An Alternative Moel
What transformed was a blended model between three different "advisers" in a mentorship model.*
- Erick Dubuque - Erick helped me develop a way to assess different graduate schools in a very objective way and worked with me on developing a few different project ideas. I don't recall finishing them, but it was really useful because I learned what went into a "side project" in behavior analysis and used that knowledge as a foundation to finishing a whole lot of other projects in the future.
- Melissa Nosik - Melissa helped me learn how to consume literature, translate it into practice, and introduced me to the beginning understandings of how to network within our field and who did what. I owe my beginnings to networking to her - I've taken that along with some guidance from others in the field to open a lot of doors in mine and my colleagues' career.

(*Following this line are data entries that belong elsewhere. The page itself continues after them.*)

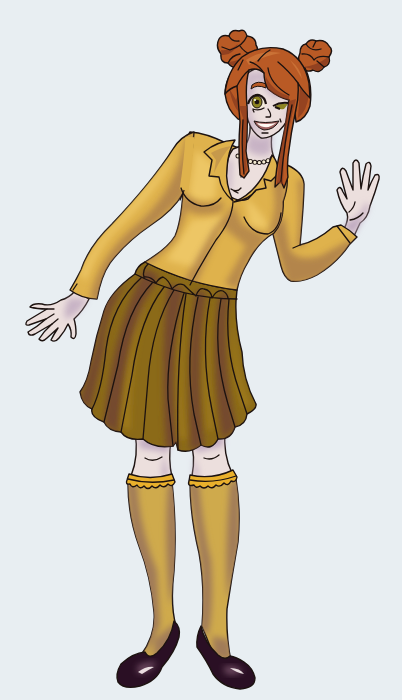
<!DOCTYPE html>
<html lang="en">
<head>
<meta charset="utf-8">
<title>Waving girl in yellow</title>
<style>
:root{--sky:#e8eef2;--ink:#1c1210;--skin:#ecdfdd;--skin-shade:#bfa9c0;--jacket:#dfb24c;--jacket-light:#edc665;--jacket-shade:#a87a4c;--skirt:#8b6a18;--skirt-shade:#75492f;--skirt-light:#a07c1c;--sock:#cfaa4c;--sock-shade:#a17c58;--frill:#e9b02c;--hair:#b95a25;--hair-shade:#86391f;--hair-light:#d07a3c;--shoe:#2a0f24;--shoe-light:#6d4a60}
html,body{margin:0;height:100%;overflow:hidden;background:var(--sky)}
svg{display:block;width:402px;height:700px}
.line{fill:none;stroke:var(--ink);stroke-width:1.3;stroke-linecap:round;stroke-linejoin:round}
.skin,.jacket,.skirt,.sock,.hair,.shoe,.frill{stroke:var(--ink);stroke-width:1.4;stroke-linejoin:round}
.skin{fill:var(--skin)}.jacket{fill:var(--jacket)}.skirt{fill:var(--skirt)}.sock{fill:var(--sock)}.hair{fill:var(--hair)}.shoe{fill:var(--shoe)}.frill{fill:var(--frill)}
.skin-shade{fill:var(--skin-shade)}.jacket-shade{fill:var(--jacket-shade)}.jacket-light{fill:var(--jacket-light)}.skirt-shade{fill:var(--skirt-shade)}.skirt-light{fill:var(--skirt-light)}.sock-shade{fill:var(--sock-shade)}.hair-shade{fill:var(--hair-shade)}.hair-light{fill:var(--hair-light)}.shoe-light{fill:var(--shoe-light)}
.soft{filter:url(#soft)}
</style>
</head>
<body>
<svg viewBox="0 0 402 700" role="img" aria-label="Winking girl with red hair buns, yellow jacket and pleated skirt, waving">
<defs>
<filter id="soft" x="-30%" y="-30%" width="160%" height="160%"><feGaussianBlur stdDeviation="3"/></filter>
<path id="torso-shape" d="M190 132Q206 133 226 143L284 166Q291 180 283 202Q284 222 274 233Q258 242 248 262Q240 275 237 290Q188 284 145 262Q168 248 175 236Q181 222 183 193Q172 160 190 132Z"/>
<path id="left-sleeve-shape" d="M194 132Q181 136 173 149C155 177 130 205 112 224Q89 246 81 270Q76 280 70 290Q82 299 97 299Q101 276 110 263Q126 242 151 225Q174 210 183 193Q191 170 194 132Z"/>
<path id="right-sleeve-shape" d="M287 165Q303 172 304 184Q304 201 300 245Q317 241 333 227L341 225Q350 230 357 237L349 245Q337 263 317 275Q302 283 291 281Q284 278 281 266L273 234Q283 222 283 202Z"/>
<path id="skirt-shape" d="M145 262Q137 266 135 274Q110 292 104 311Q96 336 91 362Q88 381 80 392Q82 405 92 409Q90 417 104 422Q108 431 121 432Q127 441 143 439Q154 449 173 446L176 442L178 450Q190 454 201 445Q212 451 218 439Q231 440 235 427Q246 425 247 414Q257 409 256 404Q243 380 242 352Q235 326 236 301L237 290Q188 284 145 262Z"/>
<path id="left-sock-shape" d="M128 484Q128 516 139 546Q151 577 154 612Q156 635 141 655L153 659Q174 644 176 626Q170 605 174 571Q177 528 172 482Z"/>
<path id="right-sock-shape" d="M190 482Q190 516 199 553Q205 586 202 626L214 656L231 661Q226 637 227 609Q232 576 238 542Q241 510 236 479Z"/>
<path id="left-bun-shape" d="M228 63Q220 63 221 54Q215 47 219 39Q222 34 229 36Q231 29 239 31Q245 28 247 36Q256 37 256 45Q260 51 253 56Q252 64 244 63Q235 72 228 63Z"/>
<path id="right-bun-shape" d="M303 68Q296 61 300 53Q300 45 306 44Q310 38 316 41Q325 39 329 46Q334 50 329 57Q331 65 324 67Q320 74 313 70Q307 73 303 68Z"/>
<path id="face-shape" d="M247 74Q244 96 247 116Q251 132 261 138Q269 139 279 131Q290 120 294 104L292 78Q267 57 247 74Z"/>
<clipPath id="torso-clip"><use href="#torso-shape"/></clipPath>
<clipPath id="left-sleeve-clip"><use href="#left-sleeve-shape"/></clipPath>
<clipPath id="right-sleeve-clip"><use href="#right-sleeve-shape"/></clipPath>
<clipPath id="skirt-clip"><use href="#skirt-shape"/></clipPath>
<clipPath id="left-sock-clip"><use href="#left-sock-shape"/></clipPath>
<clipPath id="right-sock-clip"><use href="#right-sock-shape"/></clipPath>
<clipPath id="face-clip"><use href="#face-shape"/></clipPath>
</defs>
<rect width="402" height="700" fill="var(--sky)"/>

<g id="legs">
<path class="skin" d="M135 432Q139 456 131 476Q150 485 172 477Q168 460 171 440Z"/>
<path class="skin" d="M190 440Q196 456 192 476Q212 483 232 473Q223 455 225 430Z"/>
<path class="skin-shade soft" d="M138 438L170 444L168 452L140 448ZM193 444L223 434L223 446L197 452ZM164 452L168 476L162 476ZM194 455L199 476L194 477Z"/>
<path class="line" d="M145 458Q153 463 162 457M204 458Q212 461 219 455"/>
</g>

<g id="socks">
<use class="sock" href="#left-sock-shape"/>
<g clip-path="url(#left-sock-clip)"><path class="sock-shade soft" d="M126 480L137 484Q140 530 157 571L160 625L144 658L150 612L134 550ZM168 486L178 480V570L170 606Q164 540 168 486ZM154 640L176 622L174 642L154 660Z"/></g>
<use class="sock" href="#right-sock-shape"/>
<g clip-path="url(#right-sock-clip)"><path class="sock-shade soft" d="M188 482L199 484Q203 530 211 560Q214 610 208 635L200 630L202 570ZM230 484L240 478V545L228 600Q224 560 230 484ZM212 636L230 640L232 662L214 656Z"/></g>
<g id="left-frill">
<path class="frill" d="M129 474Q150 481 172 474L175 482Q172 488 168 484Q164 489 160 485Q156 490 152 486Q148 491 144 486Q140 490 137 485Q132 489 130 484Q125 485 127 480Z"/>
<path class="line" d="M128 479Q150 485 174 480"/>
</g>
<g id="right-frill">
<path class="frill" d="M190 475Q212 480 233 470L237 477Q236 483 231 481Q228 487 224 483Q220 488 216 485Q212 490 208 486Q204 490 200 486Q196 489 194 485Q187 487 189 481Z"/>
<path class="line" d="M190 480Q213 484 236 476"/>
</g>
</g>

<g id="shoes">
<path class="shoe" d="M174 621Q181 627 179 637Q175 652 162 667Q157 681 140 686Q124 690 118 682Q115 674 121 664Q133 653 145 652Q149 660 157 653Q171 640 174 621Z"/>
<path class="shoe-light soft" d="M137 666Q151 660 157 663Q150 672 138 674Z"/>
<path d="M138 672Q146 666 154 667Q148 670 142 674Z" fill="#eadde0"/>
<path class="shoe" d="M201 626Q196 636 197 647Q207 661 213 674Q222 687 240 689Q255 688 255 678Q253 668 244 662Q236 657 230 656Q225 661 218 655Q204 642 201 626Z"/>
<path class="shoe-light soft" d="M223 667Q235 664 243 671Q236 676 226 674Z"/>
<path d="M230 668Q240 668 244 674Q237 673 230 668Z" fill="#eadde0"/>
</g>

<g id="skirt">
<use class="skirt" href="#skirt-shape"/>
<g clip-path="url(#skirt-clip)">
<path class="skirt-shade soft" d="M145 268L160 276Q128 320 118 434L104 424Q111 335 145 268ZM168 284L184 288Q168 360 178 450L166 448Q160 350 168 284ZM196 290L206 292Q195 360 204 448L190 450Q186 350 196 290ZM220 292L229 294Q220 350 236 428L222 440Q209 350 220 292ZM130 280Q104 310 104 350L90 410L80 400L96 345L105 300Z"/>
<path class="skirt-light soft" d="M151 290Q130 345 130 430L122 428Q126 340 151 290ZM187 300Q178 360 186 440L180 438Q174 360 187 300ZM212 302Q204 360 214 430L208 430Q200 360 212 302ZM234 305Q232 360 250 404L243 408Q228 360 234 305Z"/>
</g>
<path class="line" d="M135 274Q183 299 237 299M141 278Q112 304 106 349Q102 390 92 409M153 282Q126 310 118 365L104 422M164 287Q140 318 132 375L121 432M174 290Q152 326 148 380L143 439M184 293Q166 350 168 399L173 446M186 294Q176 360 178 450M198 297Q184 360 194 414L201 445M210 298Q200 352 212 410L218 439M221 299Q212 350 228 404L235 427M229 299Q224 348 239 390L247 414M148 264Q142 270 144 277Q151 276 156 283Q159 278 163 277Q169 280 172 289Q178 282 184 285Q190 291 196 296Q199 287 204 289Q211 290 212 298Q217 289 223 291Q228 294 228 299"/>
</g>

<g id="left-hand">
<path class="skin" d="M75 291Q69 298 61 300Q51 307 42 304Q33 303 30 307Q37 309 47 309Q37 315 27 321Q24 326 29 325L46 319Q37 327 28 332Q29 337 35 334L52 324Q44 331 39 339Q42 343 47 338L58 328Q54 334 51 340Q55 343 59 338Q65 331 68 324Q72 330 71 337Q75 341 76 334Q76 325 74 319Q83 311 89 299Z"/>
<path class="skin-shade soft" d="M70 298L88 299L78 312L66 320Q62 308 70 298Z" opacity=".8"/>
<path class="line" d="M47 309L54 309M46 319L54 314M52 324L58 319"/>
</g>
<g id="right-hand">
<path class="skin" d="M344 229Q349 220 347 213Q340 204 337 190Q340 184 343 192L347 199Q343 184 340 172Q342 165 346 171L353 190Q353 174 353 163Q356 157 359 163L361 189Q363 175 366 164Q370 160 371 166L368 190Q371 182 375 175Q380 173 379 179Q375 193 370 206Q368 218 360 223L354 236Z"/>
<path class="skin-shade soft" d="M347 222Q362 218 366 202L369 207L360 224L354 234L344 229Z"/>
<path class="line" d="M349 212Q354 208 355 202M350 220Q358 219 363 213"/>
</g>

<g id="jacket">
<use class="jacket" href="#right-sleeve-shape"/>
<g clip-path="url(#right-sleeve-clip)">
<path class="jacket-shade soft" d="M272 230L284 215L290 250Q298 262 320 256L350 240L354 245L320 278L288 286ZM304 180V246L297 246Q301 215 298 180Z" opacity=".8"/>
</g>
<path class="line" d="M337 226Q344 235 350 243M300 245L293 248"/>
<use class="jacket" href="#torso-shape"/>
<g clip-path="url(#torso-clip)">
<path class="jacket-light soft" d="M196 150L218 168L215 198Q200 204 189 196ZM246 198Q261 210 270 228L250 228ZM192 220L224 216L196 268L166 260Z"/>
<path class="jacket-shade soft" d="M182 190Q198 210 224 201L222 211Q200 218 187 210L176 240L150 264L142 260L174 232ZM272 180L286 166L285 225L266 236Q280 212 272 180ZM234 205L242 224L268 237L248 262L238 289L225 284L246 246L222 226L196 284L184 281L213 230Z" opacity=".7"/>
</g>
<use class="jacket" href="#left-sleeve-shape"/>
<g clip-path="url(#left-sleeve-clip)">
<path class="jacket-shade soft" d="M186 140L196 132L184 196L148 230Q112 254 100 302L90 298Q98 260 130 230Q174 196 186 140Z" opacity=".75"/>
<path class="jacket-light soft" d="M176 152Q160 188 120 226Q98 246 86 280L80 276Q92 246 118 220Z"/>
</g>
<path d="M190 137Q188 165 184 190" fill="none" stroke="var(--jacket)" stroke-width="9"/>
<path class="line" d="M181 188Q186 203 201 206Q214 207 221 198M233 202Q232 220 216 240Q201 264 190 285M244 217Q251 234 268 234Q279 230 281 213M183 193L180 200M77 284L73 290"/>
</g>

<g id="neck">
<path class="skin" d="M250 122Q251 137 246 144L233 149Q227 157 227 168Q225 184 227 194Q237 203 248 199Q262 184 268 171L274 157Q270 149 272 132Z"/>
<path class="skin-shade soft" d="M250 132Q261 143 272 133L271 153Q257 160 246 148ZM227 160L232 160L231 190L227 188Z" opacity=".8"/>
<path class="line" d="M231 189Q237 193 241 188M234 191L238 193M247 161L241 177"/>
<path d="M238 156Q258 168 273 158" fill="none" stroke="var(--ink)" stroke-width="5" stroke-dasharray="0 4.5" stroke-linecap="round"/>
<path d="M238 156Q258 168 273 158" fill="none" stroke="#f4ead2" stroke-width="3.2" stroke-dasharray="0 4.5" stroke-linecap="round"/>
</g>
<g id="collar">
<path class="jacket" d="M235 140Q217 141 204 152L212 160L209 176L219 177Q221 191 233 201Q225 183 227 168Q228 151 235 140Z"/>
<path class="jacket" d="M272 155Q280 164 277 175L271 181L264 179L266 188L256 190Q249 200 234 202Q249 196 259 182Q267 172 272 155Z"/>
<path class="jacket-shade" d="M231 146Q219 148 211 153L216 160L214 173Q222 155 231 146Z" opacity=".45"/>
</g>

<g id="hair-buns">
<use class="hair" href="#left-bun-shape"/>
<path class="hair-shade" d="M228 62Q238 61 253 54Q250 62 244 62Q235 70 228 62ZM221 50Q230 51 238 44Q232 56 222 55Z" opacity=".75"/>
<path class="line" d="M229 36Q232 42 239 41M247 36Q243 46 230 50L222 47M253 56Q244 52 240 46M228 63Q232 55 240 54"/>
<use class="hair" href="#right-bun-shape"/>
<path class="hair-shade" d="M303 67Q316 66 328 57Q330 64 323 67Q319 73 313 69Z" opacity=".75"/>
<path class="line" d="M306 44Q311 52 321 49M329 57Q318 55 314 60Q310 53 302 54M316 41L313 47M324 67L317 61"/>
</g>

<g id="back-hair">
<path class="hair" d="M240 64Q225 76 225 94Q227 110 238 119L251 122L250 77ZM290 72L296 122Q306 119 310 106Q313 84 305 68Z"/>
<path class="hair-shade" d="M229 88Q233 108 241 114L248 92L247 78Q239 90 236 100ZM300 87L309 94Q307 111 298 118Z" opacity=".7"/>
</g>
<g id="face">
<use class="skin" href="#face-shape"/>
<g clip-path="url(#face-clip)"><path class="skin-shade soft" d="M246 72L292 70L294 92L274 99L256 79L251 116L266 138L246 126ZM290 98L296 103L278 135Q287 119 290 98Z" opacity=".7"/></g>
<path d="M251 89Q257 84 266 88L266 84Q258 80 252 85Z" fill="var(--hair)" stroke="var(--ink)"/>
<path d="M250 103Q252 95 259 95Q264 96 265 106Q260 110 252 108Z" fill="#f2ead8"/>
<ellipse cx="257" cy="102" rx="5" ry="6" fill="#8d8422" stroke="var(--ink)"/>
<circle cx="257" cy="102" r="2.3" fill="var(--ink)"/>
<circle cx="255" cy="100" r="1" fill="#fff"/>
<path d="M248 104Q251 94 259 95Q265 97 266 104" fill="none" stroke="var(--ink)" stroke-width="2.2"/>
<path class="line" d="M253 109Q259 111 264 108M253 110L254 112"/>
<path d="M275 106Q281 103 288 104L284 109Q278 110 275 106Z" fill="#8d8422"/>
<path d="M273 106Q280 102 288 103L291 100M275 107L280 109" fill="none" stroke="var(--ink)" stroke-width="2"/>
<path class="line" d="M268 109Q272 115 270 117L266 117"/>
<path d="M254 121Q264 124 279 121Q274 130 264 130Q257 128 254 121Z" fill="#9f6260" stroke="var(--ink)"/>
<path d="M257 123Q266 125 276 123Q270 128 264 127Q259 126 257 123Z" fill="#fffaf4"/>
<path class="line" d="M280 119L281 122M262 133L268 133"/>
</g>
<g id="front-hair">
<path class="hair" d="M225 94Q227 71 242 57Q260 44 283 49Q304 57 309 83L310 98Q302 90 298 83Q299 97 296 109Q291 132 288 157Q287 170 288 177L284 188L281 181L275 187Q276 168 280 152Q286 126 289 100Q279 98 268 89Q264 82 264 73Q257 67 249 70Q245 84 247 106Q248 131 246 151L249 171L244 178L240 175Q238 148 240 122L237 86Q230 88 225 94Z"/>
<path class="hair-shade" d="M239 106L247 106Q247 130 245 152L247 170L243 174Q242 140 243 118ZM289 101L296 99Q288 130 284 156L283 184L277 183Q280 150 289 101ZM265 75Q273 92 289 96L289 100Q276 97 268 89Z" opacity=".65"/>
<path class="hair-light" d="M246 60Q262 49 281 53Q262 56 249 65ZM290 60Q301 69 302 79Q296 68 290 60Z" opacity=".75"/>
<path class="line" d="M249 70Q242 76 237 86M264 73Q258 64 250 62M268 68Q270 84 289 95M278 62Q289 71 298 83M243 60L238 70M270 50Q263 54 258 61M243 120Q241 150 244 174M292 105Q284 143 281 181"/>
</g>
</svg>
</body>
</html>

- Mark Malady - I'll likely continue sharing stories about how Mark has helped me int he past. We've spent some 7 years exploring the science together in various capacities... At one point we lived together, worked together, went to graduate school together, and worked in Josh Pritchard's FIT Fishlab together. It was about 20 hours a day that we spent together learning about the science. Mark taught me how to create individualized solutions for people who were receiving behavior analytic services and how to measure the effectiveness of the service while at PATH. Well, the beginnings of how to do that. Independently translating what you're learning in school is definitely a learned skill, and my time spent with Mark at PATH was the beginning of that process.
*All three helped me explore the UNR coursework sequence and the perceived strenghts and weaknesses of various graduate programs.
Although it wasn't the traditional advisory model, it worked. So well in fact that when I looped back in with the University of Nevada, Reno's adviser (which was someone new that was this time extremely knowledgeable) I was told that I had to take a couple extra classes because I met all my requirements without hitting the mandatory credit limit for graduation. Needless to say I explored an additional 12 credits my senior year when I thought I was only going to have a 6 credit workload haha. They turned out to extremely useful, but that's for another blog post.